This may seem a strange thing to say about one who was a conscientious elitist, yet it was just this insistence upon the inestimable value of a well-ordered world that renders his life a service to us all. Indeed, Scruton’s snobbery was not a disdain for the middle-class—for that was his own heritage; his contempt was directed towards mediocrity. He was persuaded that it was the duty of those for whom Providence had awakened an appreciation of ‘high culture’ to raise their fellows to the lofty standard of Matthew Arnold’s definition of culture, “the best that has been thought and said.” For Scruton, the cultural elite, those whose minds have been informed and whose lives have been formed by the arts, bear the burden of noblesse oblige.
For this reason, Roger Scruton can be thought of as a true humanitarian. He sought the betterment of humanity by defending the virtue of the humanities. Every rational person is endowed with the native faculty of judgment, but it doesn’t necessarily follow that such souls are immediately able to recognize the criteria required for sound estimates. In order for one to be able to rightly esteem one’s neighbor, one must be able to both ascertain and ascribe value to them. Hence, Scruton’s insistence that it is just the kind of knowledge gained through exposure to the humanities that enables us to regard the human, and thus humane.

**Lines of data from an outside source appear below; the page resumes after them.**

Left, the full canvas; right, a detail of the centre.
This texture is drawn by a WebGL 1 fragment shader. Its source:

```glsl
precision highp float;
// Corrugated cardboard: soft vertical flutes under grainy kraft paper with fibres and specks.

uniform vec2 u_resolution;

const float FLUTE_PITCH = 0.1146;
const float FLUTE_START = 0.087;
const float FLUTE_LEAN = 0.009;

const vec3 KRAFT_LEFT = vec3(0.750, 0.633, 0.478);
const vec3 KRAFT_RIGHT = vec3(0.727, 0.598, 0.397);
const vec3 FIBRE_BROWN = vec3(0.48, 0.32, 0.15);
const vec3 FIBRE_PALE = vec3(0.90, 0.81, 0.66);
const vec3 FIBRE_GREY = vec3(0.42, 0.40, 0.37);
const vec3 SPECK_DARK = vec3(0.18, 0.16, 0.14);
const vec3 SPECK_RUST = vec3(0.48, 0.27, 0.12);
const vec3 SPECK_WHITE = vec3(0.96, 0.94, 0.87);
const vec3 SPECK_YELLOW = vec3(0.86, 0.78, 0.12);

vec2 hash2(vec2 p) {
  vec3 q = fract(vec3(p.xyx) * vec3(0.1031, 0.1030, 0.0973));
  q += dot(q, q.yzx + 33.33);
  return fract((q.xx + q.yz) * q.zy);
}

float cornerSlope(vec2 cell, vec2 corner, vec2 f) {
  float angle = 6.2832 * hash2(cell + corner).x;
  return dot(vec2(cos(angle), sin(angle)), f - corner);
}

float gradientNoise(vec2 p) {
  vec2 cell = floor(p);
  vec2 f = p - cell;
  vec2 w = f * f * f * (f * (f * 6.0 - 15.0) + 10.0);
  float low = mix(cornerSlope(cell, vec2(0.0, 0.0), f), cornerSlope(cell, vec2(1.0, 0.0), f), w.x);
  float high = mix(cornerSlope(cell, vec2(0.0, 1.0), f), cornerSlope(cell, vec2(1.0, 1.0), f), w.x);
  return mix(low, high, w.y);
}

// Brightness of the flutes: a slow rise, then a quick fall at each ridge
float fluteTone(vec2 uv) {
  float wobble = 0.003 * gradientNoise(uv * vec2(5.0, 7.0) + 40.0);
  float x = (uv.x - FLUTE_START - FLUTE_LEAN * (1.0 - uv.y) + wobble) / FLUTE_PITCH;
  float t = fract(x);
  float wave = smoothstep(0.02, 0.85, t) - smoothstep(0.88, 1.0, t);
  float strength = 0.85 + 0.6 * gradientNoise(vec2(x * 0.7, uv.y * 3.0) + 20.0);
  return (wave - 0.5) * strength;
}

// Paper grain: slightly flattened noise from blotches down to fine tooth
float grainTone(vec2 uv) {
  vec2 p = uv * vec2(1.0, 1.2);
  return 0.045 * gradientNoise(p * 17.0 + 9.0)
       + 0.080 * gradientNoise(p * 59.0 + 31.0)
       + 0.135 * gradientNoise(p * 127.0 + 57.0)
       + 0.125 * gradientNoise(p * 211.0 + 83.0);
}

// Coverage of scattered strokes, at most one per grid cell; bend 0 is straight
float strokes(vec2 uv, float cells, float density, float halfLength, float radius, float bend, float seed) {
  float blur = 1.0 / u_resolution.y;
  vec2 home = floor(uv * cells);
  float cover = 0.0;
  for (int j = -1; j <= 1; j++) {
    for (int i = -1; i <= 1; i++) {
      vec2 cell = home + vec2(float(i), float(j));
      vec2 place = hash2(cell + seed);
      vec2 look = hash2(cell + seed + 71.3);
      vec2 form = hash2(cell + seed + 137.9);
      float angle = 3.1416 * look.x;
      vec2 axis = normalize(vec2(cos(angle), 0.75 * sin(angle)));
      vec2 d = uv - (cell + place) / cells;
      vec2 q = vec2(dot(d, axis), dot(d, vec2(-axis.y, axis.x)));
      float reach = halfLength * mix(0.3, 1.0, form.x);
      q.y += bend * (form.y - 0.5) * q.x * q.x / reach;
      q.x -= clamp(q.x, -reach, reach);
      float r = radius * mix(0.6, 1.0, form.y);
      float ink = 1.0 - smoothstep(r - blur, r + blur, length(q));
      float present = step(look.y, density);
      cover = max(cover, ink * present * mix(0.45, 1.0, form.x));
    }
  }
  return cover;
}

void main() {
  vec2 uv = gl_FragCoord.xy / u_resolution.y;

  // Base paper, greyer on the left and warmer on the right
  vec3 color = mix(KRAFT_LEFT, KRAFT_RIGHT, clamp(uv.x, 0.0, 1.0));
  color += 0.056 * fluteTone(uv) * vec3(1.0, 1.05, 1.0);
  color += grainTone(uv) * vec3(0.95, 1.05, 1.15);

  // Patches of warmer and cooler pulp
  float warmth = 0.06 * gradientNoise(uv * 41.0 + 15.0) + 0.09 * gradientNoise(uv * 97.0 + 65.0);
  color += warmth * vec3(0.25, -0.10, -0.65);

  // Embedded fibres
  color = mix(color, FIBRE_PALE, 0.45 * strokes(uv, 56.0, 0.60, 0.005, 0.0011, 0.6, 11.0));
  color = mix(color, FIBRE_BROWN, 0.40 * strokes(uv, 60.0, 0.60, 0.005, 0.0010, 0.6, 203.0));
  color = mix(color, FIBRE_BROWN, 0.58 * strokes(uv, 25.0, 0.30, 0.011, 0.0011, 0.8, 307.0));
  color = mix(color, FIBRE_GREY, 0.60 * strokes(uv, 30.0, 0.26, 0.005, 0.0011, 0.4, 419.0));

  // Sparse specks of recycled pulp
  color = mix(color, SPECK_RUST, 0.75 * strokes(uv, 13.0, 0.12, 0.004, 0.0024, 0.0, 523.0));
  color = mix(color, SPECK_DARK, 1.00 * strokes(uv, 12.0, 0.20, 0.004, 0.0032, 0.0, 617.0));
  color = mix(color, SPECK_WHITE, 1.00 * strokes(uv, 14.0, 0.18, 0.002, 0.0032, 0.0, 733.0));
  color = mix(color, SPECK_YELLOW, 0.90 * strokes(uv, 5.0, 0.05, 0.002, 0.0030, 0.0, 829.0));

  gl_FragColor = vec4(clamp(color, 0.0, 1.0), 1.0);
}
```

...we all recognize the difference between means and ends. We know that we choose the means to our ends, but also that we choose our ends. We are active guardians of our own lives, aiming not just to hit the target that we have chosen, but also to choose the right target. How do we learn to do that? The answer is culture — both the culture of everyday life and the 'high' culture, as it is sometimes called, in which life becomes fully conscious of itself as an object of judgment. The arts form the core of high culture: it is why we teach them, and why we encourage people to take an interest in them. They are doors into the examined life and, as Socrates famously said, 'the unexamined life is not a life for a human being'.

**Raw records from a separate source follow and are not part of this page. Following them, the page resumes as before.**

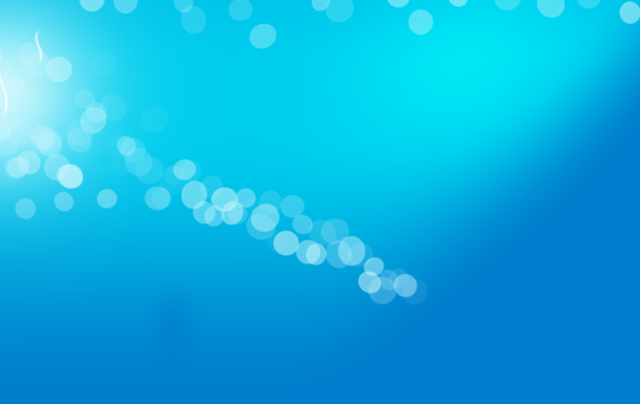
Reproduce this background procedurally as a Shadertoy shader.

```glsl
// Soft cyan-to-blue backdrop with a white glow at the left and drifting bokeh discs.
// A curved horizon blends the two blues; discs are scattered by hash along a
// tapering band and along the top edge. One unit is the canvas height.

const vec3 DEEP_BLUE = vec3(0.0, 0.49, 0.80);
const vec3 CYAN = vec3(0.0, 0.805, 0.93);
const vec3 BRIGHT_CYAN = vec3(0.0, 0.91, 0.96);
const vec3 WHITE_GLOW = vec3(0.93, 0.99, 1.0);
const vec3 DISC_TINT = vec3(0.80, 0.96, 0.99);
const int BAND_DISCS = 76;
const int TOP_DISCS = 15;

float hash(float n) {
    return fract(sin(n * 12.9898 + 4.1) * 43758.55);
}

// Gaussian falloff around a centre, with one radius per axis
float glow(vec2 p, vec2 centre, vec2 radius) {
    vec2 d = (p - centre) / radius;
    return exp(-dot(d, d));
}

vec2 rotate(vec2 p, float angle) {
    float c = cos(angle), s = sin(angle);
    return vec2(c * p.x - s * p.y, s * p.x + c * p.y);
}

vec3 backdrop(vec2 p) {
    // The horizon climbs to the right, where its edge is tighter
    float rise = max(p.x - 0.75, 0.0);
    float height = p.y - 0.40 - 0.72 * rise * rise;
    float right = smoothstep(0.65, 1.25, p.x);
    float light = smoothstep(mix(-0.42, -0.24, right), mix(0.30, 0.20, right), height);
    light *= 1.0 - 0.10 * smoothstep(0.85, 1.0, p.y);
    vec3 colour = mix(DEEP_BLUE, CYAN, light);

    // Bright patch, dark notch and white light
    vec2 tilted = rotate(p - vec2(1.15, 0.85), -0.35);
    colour = mix(colour, BRIGHT_CYAN, 0.95 * light * glow(tilted, vec2(0.0), vec2(0.29, 0.20)));
    colour = mix(colour, DEEP_BLUE, 0.65 * glow(p, vec2(0.43, 0.18), vec2(0.05, 0.09)));
    return mix(colour, WHITE_GLOW, 0.86 * glow(p, vec2(0.0, 0.77), vec2(0.23, 0.22)));
}

// Slightly oval disc with a soft edge and a faintly brighter rim
float disc(vec2 p, vec2 centre, float radius, float seed, float blur) {
    vec2 q = rotate(p - centre, 3.14 * hash(seed));
    q.x *= 1.0 + 0.16 * hash(seed + 0.5);
    float d = length(q) - radius;
    float rim = smoothstep(-0.3 * radius, 0.0, d);
    return smoothstep(blur, -blur, d) * (0.93 + 0.07 * rim);
}

// Centre of a disc on the band, which falls and narrows to the right
vec2 bandCentre(float along, float seed) {
    float x = 1.04 * pow(along, 1.55);
    float middle = 0.66 - 0.20 * x - 0.16 * x * x * x;
    float spread = mix(0.32, 0.07, smoothstep(0.0, 0.75, x));
    float offset = hash(seed + 1.3) + hash(seed + 2.7) - 1.0;
    return vec2(x, middle + spread * offset);
}

vec2 topCentre(float along, float seed) {
    float drop = hash(seed + 3.1);
    return vec2(0.18 + 1.4 * along, 1.01 - 0.12 * drop * drop);
}

// Thin wavy thread between two heights
float thread(vec2 p, float x, float low, float high, float sway, float blur) {
    float t = (p.y - low) / (high - low);
    float d = abs(p.x - x - sway * sin(6.28 * t));
    float ends = smoothstep(0.0, 0.2, t) * smoothstep(1.0, 0.8, t);
    return ends * smoothstep(0.002 + blur, 0.001, d);
}

void mainImage(out vec4 fragColor, in vec2 fragCoord) {
    vec2 p = fragCoord / iResolution.y;
    float blur = 0.0012 + 0.8 / iResolution.y;
    vec3 colour = backdrop(p);

    // Bokeh band
    for (int i = 0; i < BAND_DISCS; i++) {
        float seed = float(i) + 17.0;
        float along = (float(i) + hash(seed + 5.2)) / float(BAND_DISCS);
        float radius = mix(0.024, 0.037, hash(seed + 6.4));
        float opacity = mix(0.06, 0.62, pow(hash(seed + 7.6), 1.5));
        float cover = disc(p, bandCentre(along, seed), radius, seed, blur);
        colour = mix(colour, DISC_TINT, opacity * cover);
    }

    // Sparse discs along the top
    for (int i = 0; i < TOP_DISCS; i++) {
        float seed = float(i) + 211.0;
        float along = (float(i) + hash(seed + 5.2)) / float(TOP_DISCS);
        float radius = mix(0.024, 0.036, hash(seed + 6.4));
        float opacity = mix(0.08, 0.60, hash(seed + 7.6));
        float cover = disc(p, topCentre(along, seed), radius, seed, blur);
        colour = mix(colour, DISC_TINT, opacity * cover);
    }

    // Light threads at the left
    float threads = thread(p, 0.006, 0.70, 0.88, 0.010, blur)
                  + thread(p, 0.096, 0.84, 0.93, 0.006, blur);
    colour = mix(colour, vec3(1.0), 0.6 * min(threads, 1.0));
    fragColor = vec4(colour, 1.0);
}
```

Since men are not machines, it is important to know the why as well as the how. There is a sort of knowledge that is only mechanistic. While such learning provides a mastery of the means, it is ill-equipped to locate meaning. For instance, science may fit us with the requisite tools to reach a particular end, but it lacks the navigational apparatus to point us toward the proper end. Physics cannot tell us which goals are worthy of pursuit; Biology doesn’t have the wherewithal to wrestle with questions of teleology. Ah, but Dante can teach us of the satisfying dissatisfaction that springs from chasing the Beautiful which lies always just out of reach. And from someone like Michelangelo we may learn the secret of man’s earliest memory, and spend our lives stretching forth not just hands but hearts to touch the face of God.
It seems Scruton shared a common conviction with Shakespeare, that a man uninformed by the humanities is a malformed man.
The man that hath no music in himself,
Nor is not moved with concord of sweet sounds,
Is fit for treasons, stratagems, and spoils.
The motions of his spirit are dull as night,
And his affections dark as Erebus.
Let no such man be trusted.
(from The Merchant of Venice)
Herein lies a felicitous reciprocity: the person who cultivates a sense of culture is cultivated by it, and as he is molded by it, he shapes the world around him so as to make it hospitable for the flourishing of both.
At the epicenter of his concept of culture was the bedrock belief in beauty. Roger Scruton was the archenemy of ugliness. His writings on aesthetics were as alarming as they were instructive. Like some strange dark prophet fresh from the wilderness, he pointed our attention to the desecration of the sacred and the trivialization of the transcendentals. Yet, like any true seer, he did not leave us without hope. A genuine conservative, he gave himself over to the task of preserving the integrity of the ‘permanent things.’ He was for a time in his last days the architect of a revitalization and beautification project in his beloved England. But long before that—and until his dying hour—he was about the business of restoring our humanity by restoring our sanity. At times we did not give him much to work with. But in Sir Roger Scruton we found a man who had discovered the fabled Philosophers’ Stone, a true alchemist who was able to turn that which was base into something beautiful.
Would You Like to Support My Work?
If you have found value in my work and writing, then this may be an opportunity for you to support my future endeavors. Given the time and resources it takes to research and write books, articles, lessons, and all the rest of it, I can’t do this work apart from your generosity.
If you would like to support our work on a monthly basis, consider doing so as one of our patrons here at Patreon.
If you would like to make a one time donation, you can do so by sending it directly to me through PayPal.
Thank you for considering to help us during these difficult days. May God bless your giving.